National Cathedral Preservation and Facilities Director Jim Shepherd, right, beats National Cathedral Chief Operating Officer Rob Sokol, left, in one of the races during the annual Pancake Races on Shrove Tuesday (more commonly known as Mardi Gras) at the Washington National Cathedral, Washington, D.C., Tuesday, March 4, 2014. Teams from the National Cathedral, St. Alban's parish church, and affiliated schools race each other, flipping pancakes all the way as they as they compete for the coveted Golden Skillet, the competitions top prize. Billed as the only event of its kind in Washington celebrating the British tradition of "Pancake Day, as Mardi Gras is often known there, to mark the last day before the beginning of Lent. In centuries past, cooking pancakes made good use of eggs, butter, and milk, all rich foods that are traditionally eschewed during the forty days of Lent. (Andrew Harnik/The Washington Times)

PANCAKE_20140304_003.JPG

PANCAKE_20140304_003.JPG

Charlie Savin, 8, Beauvoir Elementary School comes wins one of the races during the annual Pancake Races on Shrove Tuesday (more commonly known as Mardi Gras) at the Washington National Cathedral, Washington, D.C., Tuesday, March 4, 2014. Teams from the National Cathedral, St. Alban's parish church, and affiliated schools race each other, flipping pancakes all the way as they as they compete for the coveted Golden Skillet, the competitions top prize.

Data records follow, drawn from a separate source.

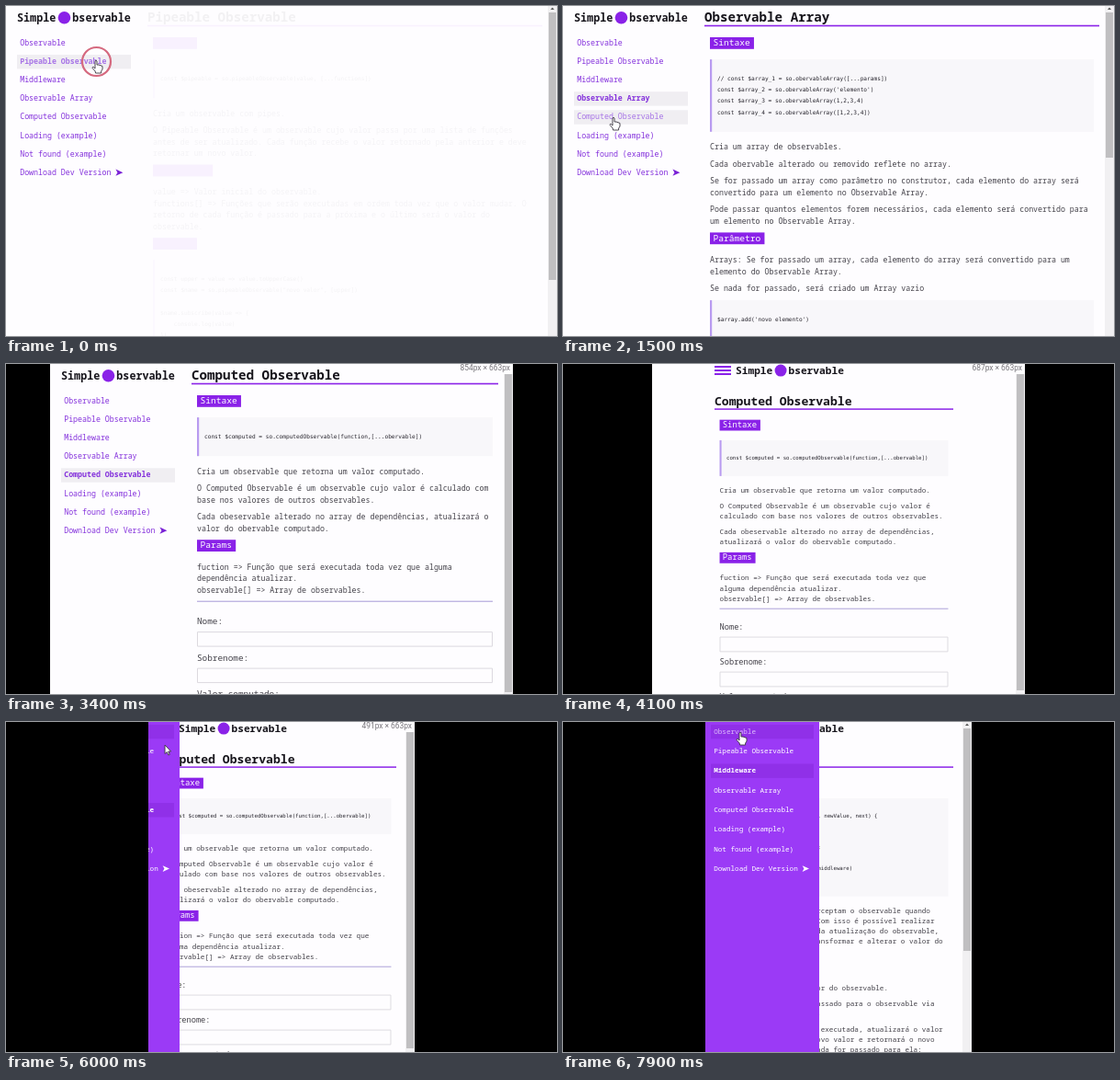
Recreate the animation shown at these times as an HTML page with a canvas. Size 600x359 px, loop 8000 ms.

```html
<!DOCTYPE html>
<html lang="pt">
<head>
<meta charset="utf-8">
<title>Simple Observable</title>
<style>
html, body { margin: 0; width: 100%; height: 100%; overflow: hidden; background: #000; }
canvas { display: block; }
</style>
</head>
<body>
<canvas id="stage" width="600" height="359"></canvas>
<script>
const ctx = document.getElementById('stage').getContext('2d');
const LOOP = 8000, W = 600, H = 359;
const PAPER = '#fefdff', PURPLE = '#8a22e8', INK = '#44424a', DRAWER = '#9b3af6';
const MONO = '"Noto Sans Mono", "DejaVu Sans Mono", monospace';
const CODE = '"DejaVu Sans Mono", monospace';
const CHAR = 4.96, BODY = 8.27;

// Page scale, line height and input height of the two layouts.
const WIDE = { scale: 1, line: 12.4, box: 16 };
const NARROW = { scale: 0.925, line: 12.15, box: 17.6 };

const LINKS = ['Observable', 'Pipeable Observable', 'Middleware', 'Observable Array',
  'Computed Observable', 'Loading (example)', 'Not found (example)', 'Download Dev Version'];

// Each page: menu index, scrollbar end (wide, narrow) and its content blocks.
const PAGES = {
  pipeable: { link: 1, thumb: [298, 298], blocks: [
    ['badge', 'Sintaxe'],
    ['code', 'const $pipeable = so.pipeableObservable(value, [...functions])'],
    ['p', 'Cria um observable com pipes.'],
    ['p', 'O Pipeable Observable é um observable cujo valor passa por uma lista de funções antes de ser atualizado. Cada função recebe o valor retornado pela anterior e deve retornar um novo valor.'],
    ['badge', 'Parâmetros'],
    ['p', 'value => Valor inicial do observable.\nfunctions[] => Funções que serão executadas em ordem toda vez que o valor mudar. O retorno de cada função é passado para a próxima e o último será o valor do observable.'],
    ['badge', 'Exemplo'],
    ['code', 'const upper = value => value.toUpperCase()\nconst $name = so.pipeableObservable("novo valor", [upper])\n\n$name.subscribe(value => {\n    console.log(value)\n})\n']
  ] },
  middleware: { link: 2, thumb: [260, 249], blocks: [
    ['badge', 'Sintaxe'],
    ['code', 'function middleware(prevValue, newValue, next) {\n    // valida o valor\n\n    return next(newValue + 1);\n}\n$pipeableObservable.register(middleware)\n'],
    ['p', 'Funções middleware interceptam o observable quando alguém altera o valor. Com isso é possível realizar alguma validação antes da atualização do observable, além de podermos até transformar e alterar o valor do observable.'],
    ['badge', 'Params'],
    ['p', 'newValue => Um novo valor do observable.'],
    ['p', 'next => Valor que foi passado para o observable via função (next(novoValor))'],
    ['p', 'Se esta função next for executada, atualizará o valor do observable para um novo valor e retornará o novo valor trocado. Quando nada for passado para ela:']
  ] },
  array: { link: 3, thumb: [165, 165], blocks: [
    ['badge', 'Sintaxe'],
    ['code', "// const $array_1 = so.obervableArray([...params])\nconst $array_2 = so.obervableArray('elemento')\nconst $array_3 = so.obervableArray(1,2,3,4)\nconst $array_4 = so.obervableArray([1,2,3,4])"],
    ['p', 'Cria um array de observables.'],
    ['p', 'Cada obervable alterado ou removido reflete no array.'],
    ['p', 'Se for passado um array como parâmetro no construtor, cada elemento do array será convertido para um elemento no Observable Array.'],
    ['p', 'Pode passar quantos elementos forem necessários, cada elemento será convertido para um elemento no Observable Array.'],
    ['badge', 'Parâmetro'],
    ['p', 'Arrays: Se for passado um array, cada elemento do array será convertido para um elemento do Observable Array.'],
    ['p', 'Se nada for passado, será criado um Array vazio'],
    ['code', "$array.add('novo elemento')\n\n"]
  ] },
  computed: { link: 4, thumb: [357, 355], blocks: [
    ['badge', 'Sintaxe'],
    ['code', 'const $computed = so.computedObservable(function,[...obervable])'],
    ['p', 'Cria um observable que retorna um valor computado.'],
    ['p', 'O Computed Observable é um observable cujo valor é calculado com base nos valores de outros observables.'],
    ['p', 'Cada obeservable alterado no array de dependências, atualizará o valor do obervable computado.'],
    ['badge', 'Params'],
    ['p', 'fuction => Função que será executada toda vez que alguma dependência atualizar.\nobservable[] => Array de observables.'],
    ['hr'],
    ['field', 'Nome:'],
    ['field', 'Sobrenome:'],
    ['output', 'Valor computado:']
  ] }
};

const VISITS = [[-20, 'pipeable'], [500, 'middleware'], [1100, 'array'], [1700, 'computed'], [6900, 'middleware']];
const EDGE = [[2820, 0], [3600, 64], [4100, 97], [4500, 127], [5100, 145.7], [5400, 155]];
const POINTER = [[200, 98, 60], [450, 60, 81], [650, 60, 81], [950, 58, 101], [1200, 58, 101],
  [1500, 55, 122], [1850, 55, 122], [2650, 570, 200], [5500, 345, 150], [5800, 174, 7],
  [5950, 174, 9], [6000, 173, 25], [6500, 195, 40], [6800, 195, 53], [7200, 195, 53], [7900, 193, 12]];

const clamp = v => Math.max(0, Math.min(1, v));

// Interpolates the values of [time, ...values] keys.
function at(keys, t) {
  const i = keys.findIndex(k => k[0] > t);
  if (i === 0) return keys[0].slice(1);
  if (i < 0) return keys[keys.length - 1].slice(1);
  const a = keys[i - 1], b = keys[i], f = (t - a[0]) / (b[0] - a[0]);
  return a.slice(1).map((v, n) => v + (b[n + 1] - v) * f);
}

function rect(x, y, w, h, color) {
  ctx.fillStyle = color;
  ctx.fillRect(x, y, w, h);
}

function text(str, x, mid, size, color, weight = 400, family = MONO) {
  ctx.font = `${weight} ${size}px ${family}`;
  ctx.fillStyle = color;
  ctx.fillText(str, x, mid + size * 0.31);
}

function shape(points, x, y, fill, stroke) {
  ctx.beginPath();
  points.forEach(([px, py]) => ctx.lineTo(x + px, y + py));
  ctx.closePath();
  ctx.fillStyle = fill;
  ctx.fill();
  if (stroke) {
    ctx.strokeStyle = stroke;
    ctx.lineWidth = 0.9;
    ctx.lineJoin = 'round';
    ctx.stroke();
  }
}

function wrap(str, cols) {
  const rows = [];
  for (const part of str.split('\n')) {
    let row = '';
    for (const word of part.split(' ')) {
      if (row && row.length + 1 + word.length > cols) {
        rows.push(row);
        row = word;
      } else row += (row && ' ') + word;
    }
    rows.push(row);
  }
  return rows;
}

// Block painters draw at y and return the next y.
const paint = {
  badge(str, y) {
    rect(6, y - 0.3, str.length * 5.75 + 7.7, 12.8, PURPLE);
    text(str, 9.5, y + 6, 9.58, '#fff');
    return y + 23.8;
  },
  code(str, y, w) {
    const rows = str.split('\n'), h = 29.9 + 12.2 * rows.length;
    rect(6, y, w, h, '#f8f7fa');
    rect(6, y, 2.2, h, '#b99bf0');
    rows.forEach((row, i) => text(row, 14, y + 20.6 + i * 12.3, 6.17, '#26242c', 400, CODE));
    return y + h + 10.7;
  },
  p(str, y, w, { line }) {
    const rows = wrap(str, Math.floor(w / CHAR));
    rows.forEach((row, i) => text(row, 6, y + 6.2 + i * line, BODY, INK));
    return y + rows.length * line + 6.2;
  },
  hr(str, y, w) {
    rect(6, y - 1, w, 1, '#a79ad6');
    return y + 15.4;
  },
  field(str, y, w, { box }) {
    text(str, 6, y + 6.2, 9.37, INK);
    ctx.strokeStyle = '#dcd9df';
    ctx.lineWidth = 1;
    ctx.strokeRect(6.5, y + 17.5, w - 1, box - 0.5);
    return y + 23.5 + box;
  },
  output(str, y, w) {
    rect(6, y + 11.5, w, 18, '#eeecf0');
    text(str, 6, y + 6.2, 9.37, INK);
    return y + 39.5;
  }
};

function article(page, x, y, pixels, layout, alpha) {
  const width = pixels / layout.scale;
  ctx.save();
  ctx.translate(x, y);
  ctx.scale(layout.scale, layout.scale);
  ctx.globalAlpha = alpha;
  text(LINKS[page.link], 0, 12.8, 14.2, '#17151c', 700);
  rect(0, 20.7, width, 1.6, PURPLE);
  let top = 34.3;
  for (const [kind, str] of page.blocks) top = paint[kind](str, top, width - 12, layout);
  ctx.restore();
}

function brand(x, y, size) {
  text('Simple', x, y, size, '#17151c', 700);
  text('bservable', x + size * 5.13, y, size, '#17151c', 700);
  ctx.beginPath();
  ctx.arc(x + size * 4.38, y - 0.5, size * 0.58, 0, 7);
  ctx.fillStyle = PURPLE;
  ctx.fill();
}

function menu(x, y, pitch, size, width, active, hover, dark) {
  LINKS.forEach((name, i) => {
    const mid = y + i * pitch, on = i === active, over = i === hover;
    if (on || over) rect(x, mid - 7.6, width, 15.4, dark ? '#9030e8' : '#f0eef2');
    const color = dark ? (over ? '#dcbcfb' : '#fff') : over ? '#a673e6' : '#8431dc';
    text(name, x + 3.2, mid, size, color, on ? 700 : 400);
    if (i === 7) {
      const k = size / BODY;
      shape([[0, -3.6 * k], [8 * k, 0], [0, 3.6 * k], [2 * k, 0]], x + 3.2 + size * 12.6, mid, dark ? '#fff' : '#7a22d6');
    }
  });
}

function scrollbar(right, end) {
  rect(right - 10, 0, 10, H, '#f1f0f2');
  rect(right - 9, 7, 8, end - 7, '#c0bfc1');
  shape([[-2, 1], [2, 1], [0, -1.5]], right - 5, 3, '#555');
}

function cursor(x, y, hand) {
  const points = hand
    ? [[-1, 0], [0, -0.8], [1, 0], [1, 4], [3, 4], [5, 4.7], [7, 5.5], [7, 9], [5.6, 11], [5.6, 13], [-0.5, 13],
      [-0.8, 11], [-3.8, 7.6], [-3.6, 6.4], [-2.6, 6.4], [-1, 8]]
    : [[0, 0], [0, 9.5], [2.2, 7.6], [3.8, 11], [5.2, 10.4], [3.7, 7], [6.6, 7]];
  shape(points, x, y, '#fff', '#3a3640');
}

function ring(x, y) {
  ctx.beginPath();
  ctx.arc(x + 0.5, y + 0.5, 15.5, 0, 7);
  ctx.strokeStyle = '#d5697f';
  ctx.lineWidth = 2.2;
  ctx.stroke();
}

function draw(t) {
  const [start, name] = VISITS.filter(v => v[0] <= t).pop();
  const page = PAGES[name], alpha = clamp((t - start) / 400);
  const [edge] = at(EDGE, t), left = Math.round(edge), right = W - left, narrow = left > 73;
  const [px, py] = at(POINTER, t);
  const drawer = clamp((t - 5905) / 350);
  const pointing = t < 1900 || t >= 5950;
  const hover = pointing ? Math.floor((py + 6 - (narrow ? 10.5 : 40.5)) / (narrow ? 21.3 : 20.1)) : -1;

  rect(0, 0, W, H, PAPER);
  if (narrow) {
    article(page, 165, 29.2, 260, NARROW, alpha);
    [2, 6, 10].forEach(y => rect(165, y, 18, 2, PURPLE));
    brand(188, 7.6, 11.2);
  } else {
    article(page, left + 154, 0, 430 - 2 * left, WIDE, alpha);
    brand(left + 12, 13.2, 11.75);
    menu(left + 12, 40.5, 20.1, BODY, 124, page.link, hover, false);
  }
  scrollbar(right, page.thumb[+narrow]);

  if (drawer) {
    const x = left - 124 * (1 - drawer);
    rect(x, 0, 124, H, DRAWER);
    menu(x + 6, 10.5, 21.3, BODY * NARROW.scale, 112, page.link, hover, true);
  }
  if (t > 2820 && t < 6500) {
    rect(right - 64, 0, 64, 11, PAPER);
    ctx.textAlign = 'right';
    text(`${Math.round((W - 2 * edge) * 1.692)}px × 663px`, right - 3, 4.7, 8.4, '#77757a', 400, 'Roboto, sans-serif');
    ctx.textAlign = 'left';
  }
  rect(0, 0, left, H, '#000');
  rect(right, 0, left, H, '#000');

  if (VISITS.some(([time]) => t >= time - 80 && t < time + 200)) ring(px, py);
  if (t < 2650 || t >= 5500) cursor(px, py, t < 1900 || t > 6150);
}

function frame(now) {
  draw(now % LOOP);
  requestAnimationFrame(frame);
}
requestAnimationFrame(frame);
</script>
</body>
</html>
```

Billed as the only event of its kind in Washington celebrating the British tradition of "Pancake Day, as Mardi Gras is often known there, to mark the last day before the beginning of Lent. In centuries past, cooking pancakes made good use of eggs, butter, and milk, all rich foods that are traditionally eschewed during the forty days of Lent. (Andrew Harnik/The Washington Times)

PANCAKE_20140304_002.JPG

PANCAKE_20140304_002.JPG

Young students sit and pray together before the start of the annual Pancake Races on Shrove Tuesday (more commonly known as Mardi Gras) at the Washington National Cathedral, Washington, D.C., Tuesday, March 4, 2014. Teams from the National Cathedral, St. Alban's parish church, and affiliated schools race each other, flipping pancakes all the way as they as they compete for the coveted Golden Skillet, the competitions top prize. Billed as the only event of its kind in Washington celebrating the British tradition of "Pancake Day, as Mardi Gras is often known there, to mark the last day before the beginning of Lent. In centuries past, cooking pancakes made good use of eggs, butter, and milk, all rich foods that are traditionally eschewed during the forty days of Lent. (Andrew Harnik/The Washington Times)

PANCAKE_20140304_001.JPG

PANCAKE_20140304_001.JPG

A cooler of frozen pancakes and skillets are laid out before the annual Pancake Races on Shrove Tuesday (more commonly known as Mardi Gras) at the Washington National Cathedral, Washington, D.C., Tuesday, March 4, 2014. Teams from the National Cathedral, St. Alban's parish church, and affiliated schools race each other, flipping pancakes all the way as they as they compete for the coveted Golden Skillet, the competitions top prize. Billed as the only event of its kind in Washington celebrating the British tradition of "Pancake Day, as Mardi Gras is often known there, to mark the last day before the beginning of Lent. In centuries past, cooking pancakes made good use of eggs, butter, and milk, all rich foods that are traditionally eschewed during the forty days of Lent. (Andrew Harnik/The Washington Times)